Also the inability of the movie to completely overcome an, admittedly, difficult original ending is problematic. The deception at the end is fairly obvious and the lack of characterisation for the most important person of that deception, makes it the weakest section of the script. Not that anyone is going to mind too much with an apocalyptic slow motion fight preceding it. The conclusion mirrors the opening, leaving just over an hour and a half enjoyably spent and with the, perhaps vain, hope that production companies will look outside of DC and Marvel, and superheroes, for more future comic based movies.

Overall this is a fun movie.

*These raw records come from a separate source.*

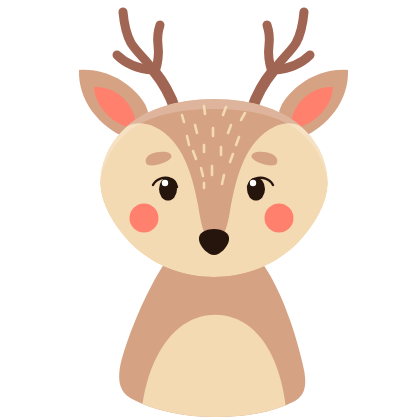
<!DOCTYPE html>
<html lang="en">
<head>
<meta charset="utf-8">
<title>Little deer</title>
<style>
:root {
  --paper: #ffffff;
  --fur: #d5a283;
  --cream: #f3dab3;
  --antler: #a16553;
  --blush: #ff816d;
  --dark: #26150d;
}
html, body { margin: 0; background: var(--paper); }
body { width: 420px; height: 420px; overflow: hidden; }
svg { display: block; }
.fur { fill: var(--fur); }
.cream { fill: var(--cream); }
.antler { fill: none; stroke: var(--antler); stroke-linecap: round; stroke-linejoin: round; }
.blush { fill: var(--blush); }
.dark { fill: var(--dark); }
.lash { fill: none; stroke: var(--dark); stroke-width: 2.4; stroke-linecap: round; }
.glint { fill: var(--paper); }
.flecks { fill: none; stroke: var(--cream); stroke-width: 2.6; stroke-linecap: round; }
.sheen { fill: var(--paper); opacity: .2; }
</style>
</head>
<body>
<svg width="420" height="420" viewBox="0 0 420 420" role="img" aria-label="Young deer with antlers and rosy cheeks">
  <defs>
    <clipPath id="body-shape">
      <path d="M164 264C146 292 129 332 121 362C117 380 119 392 132 399C155 411 185 417 216 417C246 417 273 412 293 402C305 396 307 386 304 370C296 333 282 292 263 264C245 250 182 250 164 264Z"/>
    </clipPath>
    <clipPath id="head-shape">
      <path id="head-outline" d="M214 99C252 99 286 110 306 131C321 146 328 165 328 184C327 204 315 225 298 243C276 265 246 277 214 277C182 277 152 265 130 243C113 225 101 204 100 184C100 165 107 146 122 131C142 110 176 99 214 99Z"/>
    </clipPath>
    <g id="antler">
      <path class="antler" stroke-width="11" d="M175 109C170 94 163 82 154 71"/>
      <path class="antler" stroke-width="9" d="M155 73C149 62 137 53 131 43C126 34 124 23 123 12"/>
      <path class="antler" stroke-width="9" d="M155 72C159 60 159 53 158 45C157 37 158 31 160 25"/>
      <path class="antler" stroke-width="9" d="M153 70C139 69 127 65 117 55"/>
    </g>
    <g id="ear">
      <path class="fur" d="M79 70C104 68 129 81 143 101C149 110 150 119 147 126L126 138C99 126 78 101 79 70Z"/>
      <path class="blush" d="M94 87C110 86 126 96 133 112C136 119 136 124 134 129C113 125 95 107 94 87Z"/>
    </g>
    <g id="cheek">
      <circle class="blush" cx="144" cy="218" r="14.5"/>
    </g>
    <g id="brow">
      <path class="fur" d="M146 163C144 157 151 152 160 152C168 151 173 154 171 158C167 163 149 169 146 163Z"/>
    </g>
  </defs>

  <g id="antlers">
    <use href="#antler"/>
    <use href="#antler" transform="matrix(-1 0 0 1 427 0)"/>
  </g>

  <g id="ears">
    <use href="#ear"/>
    <use href="#ear" transform="matrix(-1 0 0 1 427 0)"/>
  </g>

  <g id="body" clip-path="url(#body-shape)">
    <rect class="fur" x="110" y="245" width="205" height="175"/>
    <path class="cream" d="M141 420C143 381 157 346 179 328C201 310 230 311 250 327C271 344 284 376 287 420Z"/>
  </g>

  <g id="head" clip-path="url(#head-shape)">
    <use href="#head-outline" class="cream"/>
    <path class="fur" d="M120 133C138 108 174 96 214 96C254 96 290 108 308 133C300 122 286 121 274 127C246 141 237 174 231 205C228 222 226 240 214 240C203 240 201 222 198 205C192 174 183 141 155 127C142 121 128 122 120 133Z"/>
    <path class="sheen" d="M98 190C98 132 148 97 214 97C280 97 330 132 330 190C325 160 314 144 300 132C281 116 250 109 214 109C178 109 147 116 128 132C114 144 103 160 98 190Z"/>
    <path class="flecks" d="M204 106L205 114M226 107L223 115M245 113L241 120M182 115L184 122M195 125L197 133M213 128V136M231 125L228 133M187 136L189 145M239 137L236 145M204 145V152M221 147V155M193 151L196 159M233 154L230 162M212 166V175M201 168L203 176M224 175L222 184M204 183V188"/>
  </g>

  <g id="brows">
    <use href="#brow"/>
    <use href="#brow" transform="matrix(-1 0 0 1 423 0)"/>
  </g>

  <g id="eyes">
    <path class="lash" d="M153 185C156 179 164 176 171 179C174 180 176 183 177 187"/>
    <ellipse class="dark" cx="168" cy="189" rx="9" ry="11.5"/>
    <circle class="glint" cx="165" cy="183" r="3.2"/>
    <path class="lash" d="M273 185C270 179 262 176 255 179C251 180 249 183 248 187"/>
    <ellipse class="dark" cx="256" cy="189" rx="9" ry="11.5"/>
    <circle class="glint" cx="253" cy="183" r="3.2"/>
  </g>

  <g id="cheeks">
    <use href="#cheek"/>
    <use href="#cheek" x="135"/>
  </g>

  <path id="nose" class="dark" d="M214 229C223 229 230 233 229 240C228 247 220 255 214 255C208 255 200 247 199 240C198 233 205 229 214 229Z"/>
</svg>
</body>
</html>
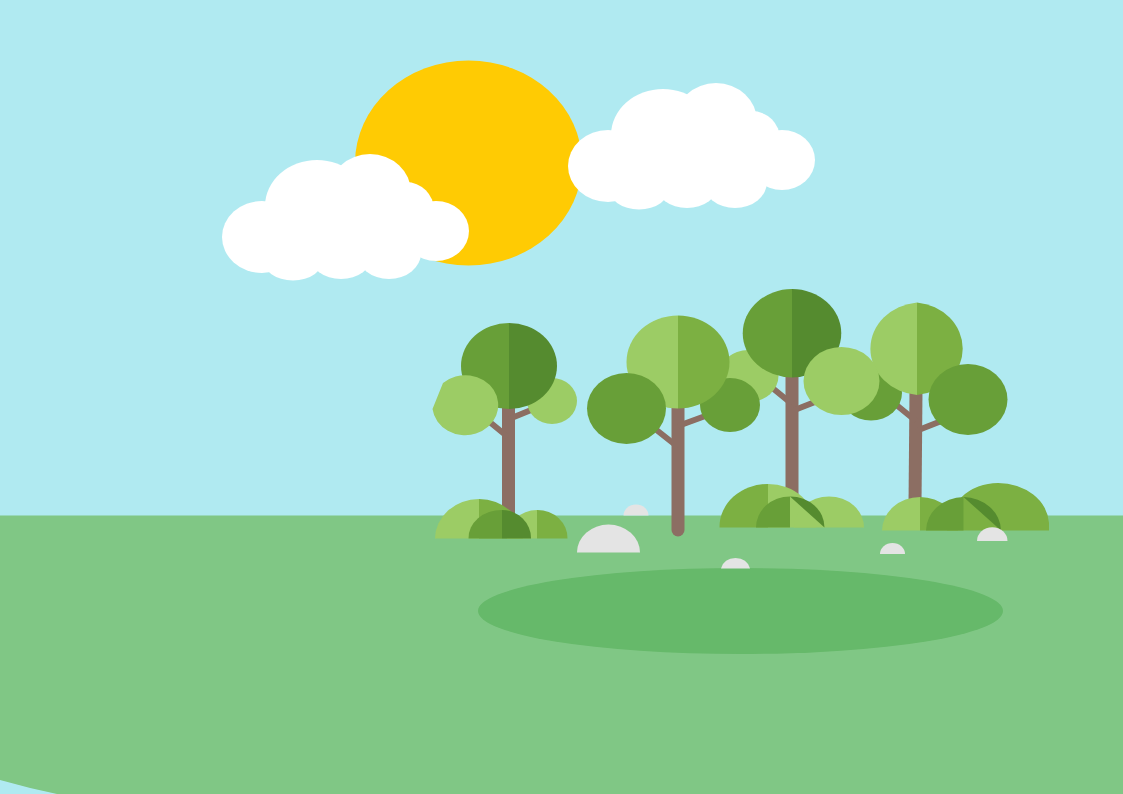
<!DOCTYPE html>
<html lang="en">
<head>
<meta charset="utf-8">
<title>Sunny meadow</title>
<style>
:root {
  --sky: #b0eaf1;
  --sun: #ffcb03;
  --cloud: #ffffff;
  --meadow: #80c785;
  --clearing: #66b96a;
  --trunk: #8c6e63;
  --leaf-light: #9ccc65;
  --leaf-mid: #7cb042;
  --leaf-deep: #689f38;
  --leaf-dark: #558b2f;
  --rock: #e4e4e4;
}
html, body { margin: 0; height: 100%; overflow: hidden; background: var(--sky); }
.scene { display: block; width: 1123px; height: 794px; }
.sky { fill: var(--sky); }
.sun { fill: var(--sun); }
.cloud { fill: var(--cloud); }
.meadow { fill: var(--meadow); }
.clearing { fill: var(--clearing); }
.wood { fill: none; stroke: var(--trunk); stroke-width: 13; }
.branch { fill: none; stroke: var(--trunk); stroke-width: 6; }
.light { fill: var(--leaf-light); }
.mid { fill: var(--leaf-mid); }
.deep { fill: var(--leaf-deep); }
.dark { fill: var(--leaf-dark); }
.rocks { fill: var(--rock); }
</style>
</head>
<body>
<svg class="scene" viewBox="0 0 1123 794" role="img" aria-label="Sunny meadow with trees, bushes and rocks">
  <defs>
    <g id="cloud">
      <ellipse cx="262" cy="237" rx="40" ry="36"/>
      <ellipse cx="317" cy="206" rx="52" ry="46"/>
      <ellipse cx="370" cy="192" rx="41" ry="38"/>
      <ellipse cx="406" cy="210" rx="28" ry="28"/>
      <ellipse cx="436" cy="231" rx="33" ry="30"/>
      <ellipse cx="293" cy="258" rx="31" ry="22.5"/>
      <ellipse cx="341" cy="256" rx="31" ry="23"/>
      <ellipse cx="389" cy="253" rx="32" ry="26"/>
      <rect x="262" y="205" width="155" height="56"/>
    </g>
  </defs>

  <rect class="sky" width="1123" height="794"/>
  <ellipse class="sun" cx="468.500" cy="163" rx="113.500" ry="102.500"/>
  <g class="cloud">
    <use href="#cloud"/>
    <use href="#cloud" x="346" y="-71"/>
  </g>

  <path class="meadow" d="M0 515.500H1123V794H57Q28 788 0 780Z"/>
  <ellipse class="clearing" cx="740.500" cy="611" rx="262.500" ry="43"/>

  <g id="tree-far-right">
    <path class="wood" d="M916 390L915 505"/>
    <path class="branch" d="M916 421L894 403M916 431L944 420"/>
    <ellipse class="deep" cx="871" cy="393" rx="31" ry="27.500"/>
    <path class="light" d="M917 302.500A52 46.500 0 0 0 917 395Z"/>
    <path class="mid" d="M917 302.500A51 46.500 0 0 1 917 395Z"/>
    <ellipse class="deep" cx="968" cy="399.500" rx="39.500" ry="35.500"/>
  </g>

  <g id="tree-tall">
    <path class="wood" d="M792 372V505"/>
    <path class="branch" d="M792 404L770 386M792 411L820 400"/>
    <ellipse class="light" cx="748.500" cy="376" rx="30" ry="26"/>
    <path class="deep" d="M792 289A49 44 0 0 0 792 377.500Z"/>
    <path class="dark" d="M792 289A49 44 0 0 1 792 377.500Z"/>
    <ellipse class="light" cx="841.500" cy="381" rx="38" ry="34"/>
  </g>

  <g id="tree-front">
    <path class="wood" stroke-linecap="round" d="M678 400V530"/>
    <path class="branch" d="M678 447L654 428M678 426L708 415"/>
    <ellipse class="deep" cx="730" cy="405" rx="30" ry="27"/>
    <path class="light" d="M678 315.500A51.500 46.500 0 0 0 678 408.500Z"/>
    <path class="mid" d="M678 315.500A51.500 46.500 0 0 1 678 408.500Z"/>
    <ellipse class="deep" cx="626.500" cy="408.500" rx="39.500" ry="35.500"/>
  </g>

  <g id="tree-left">
    <path class="wood" d="M508.500 400V520"/>
    <path class="branch" d="M508 437L486 419M509 419L536 408"/>
    <ellipse class="light" cx="552" cy="401" rx="25" ry="23"/>
    <path class="deep" d="M509 323A48 43 0 0 0 509 409Z"/>
    <path class="dark" d="M509 323A48 43 0 0 1 509 409Z"/>
    <path class="light" d="M432.500 409L443 383A33 30 0 1 1 432.500 409Z"/>
  </g>

  <g id="bushes-left">
    <path class="light" d="M435 538.500A44 40 0 0 1 479 499V538.500Z"/>
    <path class="mid" d="M479 499A44 40 0 0 1 523 538.500H479Z"/>
    <path class="light" d="M507 538.500A30 28 0 0 1 537 510V538.500Z"/>
    <path class="mid" d="M537 510A30 28 0 0 1 567.500 538.500H537Z"/>
    <path class="deep" d="M468.500 538.500A33 28 0 0 1 502 510V538.500Z"/>
    <path class="dark" d="M502 510A29 28 0 0 1 531 538.500H502Z"/>
  </g>

  <g id="bushes-middle">
    <path class="mid" d="M719.500 527.500A48 43 0 0 1 768 484V527.500Z"/>
    <path class="light" d="M768 484A48 43 0 0 1 816 527.500H768Z"/>
    <path class="light" d="M794 527.500A35 31 0 0 1 864 527.500Z"/>
    <path class="deep" d="M756 527.500A34 31 0 0 1 790 496.500V527.500Z"/>
    <path class="dark" d="M790 496.500A34 31 0 0 1 824.500 527.500Z"/>
  </g>

  <g id="bushes-right">
    <path class="mid" d="M947 530.500A51 47 0 0 1 998 483A51 42 0 0 1 1049 523V530.500Z"/>
    <path class="light" d="M882 530.500A38 34 0 0 1 920 497V530.500Z"/>
    <path class="mid" d="M920 497A38 34 0 0 1 958 530.500H920Z"/>
    <path class="deep" d="M926 530.500A38 34 0 0 1 963.500 497V530.500Z"/>
    <path class="dark" d="M963.500 497A38 34 0 0 1 1001 530.500Z"/>
  </g>

  <g class="rocks">
    <path d="M577 552.500A31.500 28 0 0 1 640 552.500Z"/>
    <path d="M623.500 515.500A12.500 11 0 0 1 648.500 515.500Z"/>
    <path d="M721 568.500Q724 558 735.500 558T750 568.500Z"/>
    <path d="M880 554A12.500 11 0 0 1 905 554Z"/>
    <path d="M977 541A15 13.500 0 0 1 1007.500 541Z"/>
  </g>
</svg>
</body>
</html>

Strong acting masks a thin plot that tries, and for the most part succeeds, to give you plenty of bang for your buck. The set pieces are big and bold and the film holds its swagger well, exuding a sense of cool violence to the very end. Definitely worth a look.

Owen Jones © 2008

Sponsor ads



The Terry Pratchett Anywhere But Here, Anywhen But Now First Novel Prize!
05-31 - News
Stephen King's Joyland UK Promotion
05-30 - News
UK Publisher of Stephen King’s New Novel Unusual Promotion
05-30 - News
Big Time, The by Fritz Leiber
05-29 - Book Review
Rogue Clone by Steven L. Kent
05-25 - Book Review
The Blue Blazes by Chuck Wendig
05-21 - Book Review
The Wisdom of the Shire by Noble Smith
05-17 - Book Review

05-10 - News
The Tyrant's Law by Daniel Abraham
05-04 - Book Review
Galaxy's Edge 1 by Mike Resnick
04-28 - Book Review
Poison by Sarah Pinborough
04-21 - Book Review
Bullington, Beukes and Bacigalupi event
04-19 - News
The City by Stella Gemmell
04-17 - Book Review
Promise of Blood by Brian McClellan
04-15 - Book Review
Tarnished Knight by Jack Campbell
04-09 - Book Review
Frank Hampson: Tomorrow Revisited by Alastair Crompton
04-07 - Book Review
The Forever Knight by John Marco
04-01 - Book Review
Book of Sith - Secrets from the Dark Side by Daniel Wallace
03-31 - Book Review
NOS4R2 by Joe Hill
03-25 - Book Review
Fade to Black by Francis Knight
03-13 - Book Review
The Clone Republic by Steven L. Kent
03-12 - Book Review
The Burn Zone by James K. Decker
03-06 - Book Review
A Conspiracy of Alchemists by Liesel Schwarz
03-04 - Book Review
Blood's Pride by Evie Manieri
02-28 - Book Review
Excerpt: River of Stars by Guy Gavriel Kay
02-27 - Article
Tales of Majipoor by Robert Silverberg
02-24 - Book Review
American Elsewhere by Robert Jackson Bennett
02-20 - Book Review
Evie Manieri Guest Post
02-19 - Article
The Grim Company by Luke Scull
02-17 - Book Review
Red Planet by Robert A. Heinlein
02-11 - Book Review

New Forum Posts

About - Advertising - Contact us - RSS - For Authors & Publishers - Contribute / Submit - Privacy Policy - Community Login
Use of this site indicates your consent to the Terms of Use. The contents of this webpage are copyright © 1997-2011 sffworld.com. All Rights Reserved.